• _Exercise goal_:
Since the pictures are not wanted, retype the listing below exactly and without them.

Start of Available records

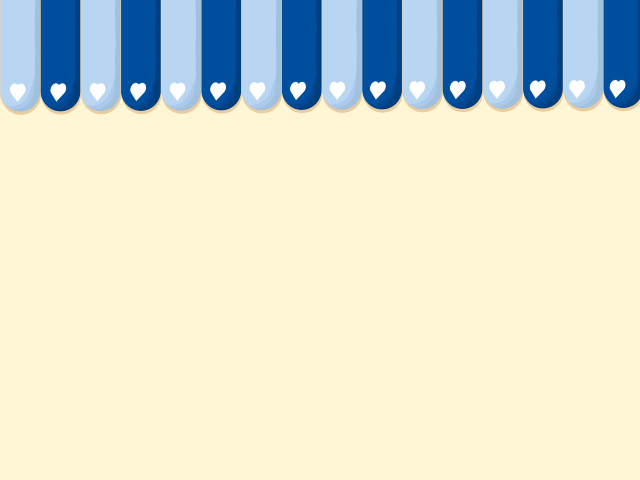
Reproduce this background procedurally as a WebGL 2 fragment shader.

```glsl
#version 300 es
precision highp float;
// A scalloped awning of light and dark blue tabs hangs over plain cream.
// Each tab is a rounded distance shape with a shaded right rim, a white
// heart and a tan drop shadow; layered sines give slightly hand-cut edges.
uniform vec2 u_resolution;
out vec4 fragColor;

const float TAB_COUNT = 15.92;   // tabs across the canvas width
const float RADIUS = 0.493;      // half width of a tab, in tab units
const vec3 CREAM = vec3(1.0, 0.965, 0.84);
const vec3 TAN = vec3(0.92, 0.80, 0.62);
const vec3 LIGHT_BLUE = vec3(0.72, 0.835, 0.95);
const vec3 LIGHT_MID = vec3(0.67, 0.79, 0.92);
const vec3 LIGHT_RIM = vec3(0.635, 0.755, 0.865);
const vec3 DARK_BLUE = vec3(0.0, 0.31, 0.625);
const vec3 DARK_MID = vec3(0.0, 0.28, 0.575);
const vec3 DARK_RIM = vec3(0.0, 0.245, 0.495);

float coverage(float dist, float pixel) {
    return 1.0 - smoothstep(-0.6 * pixel, 0.6 * pixel, dist);
}

// Endless vertical strip above the origin, closed by a half circle below.
float tabDistance(vec2 p, float radius) {
    return length(vec2(p.x, min(p.y, 0.0))) - radius;
}

// Heart about one unit tall with its tip at the origin.
float heartDistance(vec2 p) {
    p.x = abs(p.x);
    if (p.x + p.y > 1.0) return length(p - vec2(0.25, 0.75)) - 0.3536;
    vec2 notch = p - vec2(0.0, 1.0);
    vec2 side = p - 0.5 * max(p.x + p.y, 0.0);
    return sqrt(min(dot(notch, notch), dot(side, side))) * sign(p.x - p.y);
}

// Centre of a tab's half circle; the hem rises a little to the right.
vec2 tabCentre(float index) {
    float hemDepth = mix(2.775, 2.685, index / 15.0);
    return vec2(index + 0.505, RADIUS - hemDepth);
}

float wobble(float y, float index) {
    return 0.005 * sin(y * 5.0 + index * 2.3) + 0.003 * sin(y * 11.0 - index);
}

vec3 paintTab(vec3 color, vec2 p, float index, float pixel) {
    bool isDark = mod(index, 2.0) > 0.5;
    vec3 face = isDark ? DARK_BLUE : LIGHT_BLUE;
    vec3 middle = isDark ? DARK_MID : LIGHT_MID;
    vec3 rim = isDark ? DARK_RIM : LIGHT_RIM;
    float edge = wobble(p.y, index);

    // Face, soft lower crescent and darker right rim
    float rise = smoothstep(-0.1, 0.45, p.y);
    vec2 rimShift = vec2(mix(0.16, 0.13, rise) + edge, -0.045);
    vec2 faceShift = vec2(mix(0.25, 0.13, rise) + edge, -0.13);
    vec3 paint = mix(rim, middle, coverage(tabDistance(p + rimShift, RADIUS), pixel));
    paint = mix(paint, face, coverage(tabDistance(p + faceShift, RADIUS), pixel));

    // Leaning heart, drifting left along the row
    vec2 heart = p - vec2(mix(-0.065, -0.16, index / 15.0), -0.25);
    float lean = isDark ? 0.16 : 0.02;
    heart.x -= lean * (heart.y - 0.2);
    float heartDist = heartDistance(heart / vec2(0.32, 0.41)) * 0.34;
    paint = mix(paint, vec3(1.0), coverage(heartDist, pixel));

    return mix(color, paint, coverage(tabDistance(p, RADIUS), pixel));
}

void main() {
    // Tab units: x from the left edge, y negative downward from the top
    float pixel = TAB_COUNT / u_resolution.x;
    vec2 p = vec2(gl_FragCoord.x, gl_FragCoord.y - u_resolution.y) * pixel;
    float index = floor(p.x);
    vec3 color = CREAM;

    // Shadows of this tab and its neighbours lie below every tab
    for (float side = -1.0; side <= 1.0; side++) {
        vec2 local = p - tabCentre(index + side);
        float dist = tabDistance(local - vec2(0.015, -0.075), RADIUS + 0.005);
        color = mix(color, TAN, coverage(dist, pixel));
    }
    for (float side = -1.0; side <= 1.0; side++) {
        float tab = index + side;
        color = paintTab(color, p - tabCentre(tab), tab, pixel);
    }
    fragColor = vec4(color, 1.0);
}
```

End of Available records

• _Answer space_:
Reproduce this background procedurally as a WebGL 2 fragment shader.

```glsl
#version 300 es
precision highp float;
// A scalloped awning of light and dark blue tabs hangs over plain cream.
// Each tab is a rounded distance shape with a shaded right rim, a white
// heart and a tan drop shadow; layered sines give slightly hand-cut edges.
uniform vec2 u_resolution;
out vec4 fragColor;

const float TAB_COUNT = 15.92;   // tabs across the canvas width
const float RADIUS = 0.493;      // half width of a tab, in tab units
const vec3 CREAM = vec3(1.0, 0.965, 0.84);
const vec3 TAN = vec3(0.92, 0.80, 0.62);
const vec3 LIGHT_BLUE = vec3(0.72, 0.835, 0.95);
const vec3 LIGHT_MID = vec3(0.67, 0.79, 0.92);
const vec3 LIGHT_RIM = vec3(0.635, 0.755, 0.865);
const vec3 DARK_BLUE = vec3(0.0, 0.31, 0.625);
const vec3 DARK_MID = vec3(0.0, 0.28, 0.575);
const vec3 DARK_RIM = vec3(0.0, 0.245, 0.495);

float coverage(float dist, float pixel) {
    return 1.0 - smoothstep(-0.6 * pixel, 0.6 * pixel, dist);
}

// Endless vertical strip above the origin, closed by a half circle below.
float tabDistance(vec2 p, float radius) {
    return length(vec2(p.x, min(p.y, 0.0))) - radius;
}

// Heart about one unit tall with its tip at the origin.
float heartDistance(vec2 p) {
    p.x = abs(p.x);
    if (p.x + p.y > 1.0) return length(p - vec2(0.25, 0.75)) - 0.3536;
    vec2 notch = p - vec2(0.0, 1.0);
    vec2 side = p - 0.5 * max(p.x + p.y, 0.0);
    return sqrt(min(dot(notch, notch), dot(side, side))) * sign(p.x - p.y);
}

// Centre of a tab's half circle; the hem rises a little to the right.
vec2 tabCentre(float index) {
    float hemDepth = mix(2.775, 2.685, index / 15.0);
    return vec2(index + 0.505, RADIUS - hemDepth);
}

float wobble(float y, float index) {
    return 0.005 * sin(y * 5.0 + index * 2.3) + 0.003 * sin(y * 11.0 - index);
}

vec3 paintTab(vec3 color, vec2 p, float index, float pixel) {
    bool isDark = mod(index, 2.0) > 0.5;
    vec3 face = isDark ? DARK_BLUE : LIGHT_BLUE;
    vec3 middle = isDark ? DARK_MID : LIGHT_MID;
    vec3 rim = isDark ? DARK_RIM : LIGHT_RIM;
    float edge = wobble(p.y, index);

    // Face, soft lower crescent and darker right rim
    float rise = smoothstep(-0.1, 0.45, p.y);
    vec2 rimShift = vec2(mix(0.16, 0.13, rise) + edge, -0.045);
    vec2 faceShift = vec2(mix(0.25, 0.13, rise) + edge, -0.13);
    vec3 paint = mix(rim, middle, coverage(tabDistance(p + rimShift, RADIUS), pixel));
    paint = mix(paint, face, coverage(tabDistance(p + faceShift, RADIUS), pixel));

    // Leaning heart, drifting left along the row
    vec2 heart = p - vec2(mix(-0.065, -0.16, index / 15.0), -0.25);
    float lean = isDark ? 0.16 : 0.02;
    heart.x -= lean * (heart.y - 0.2);
    float heartDist = heartDistance(heart / vec2(0.32, 0.41)) * 0.34;
    paint = mix(paint, vec3(1.0), coverage(heartDist, pixel));

    return mix(color, paint, coverage(tabDistance(p, RADIUS), pixel));
}

void main() {
    // Tab units: x from the left edge, y negative downward from the top
    float pixel = TAB_COUNT / u_resolution.x;
    vec2 p = vec2(gl_FragCoord.x, gl_FragCoord.y - u_resolution.y) * pixel;
    float index = floor(p.x);
    vec3 color = CREAM;

    // Shadows of this tab and its neighbours lie below every tab
    for (float side = -1.0; side <= 1.0; side++) {
        vec2 local = p - tabCentre(index + side);
        float dist = tabDistance(local - vec2(0.015, -0.075), RADIUS + 0.005);
        color = mix(color, TAN, coverage(dist, pixel));
    }
    for (float side = -1.0; side <= 1.0; side++) {
        float tab = index + side;
        color = paintTab(color, p - tabCentre(tab), tab, pixel);
    }
    fragColor = vec4(color, 1.0);
}
```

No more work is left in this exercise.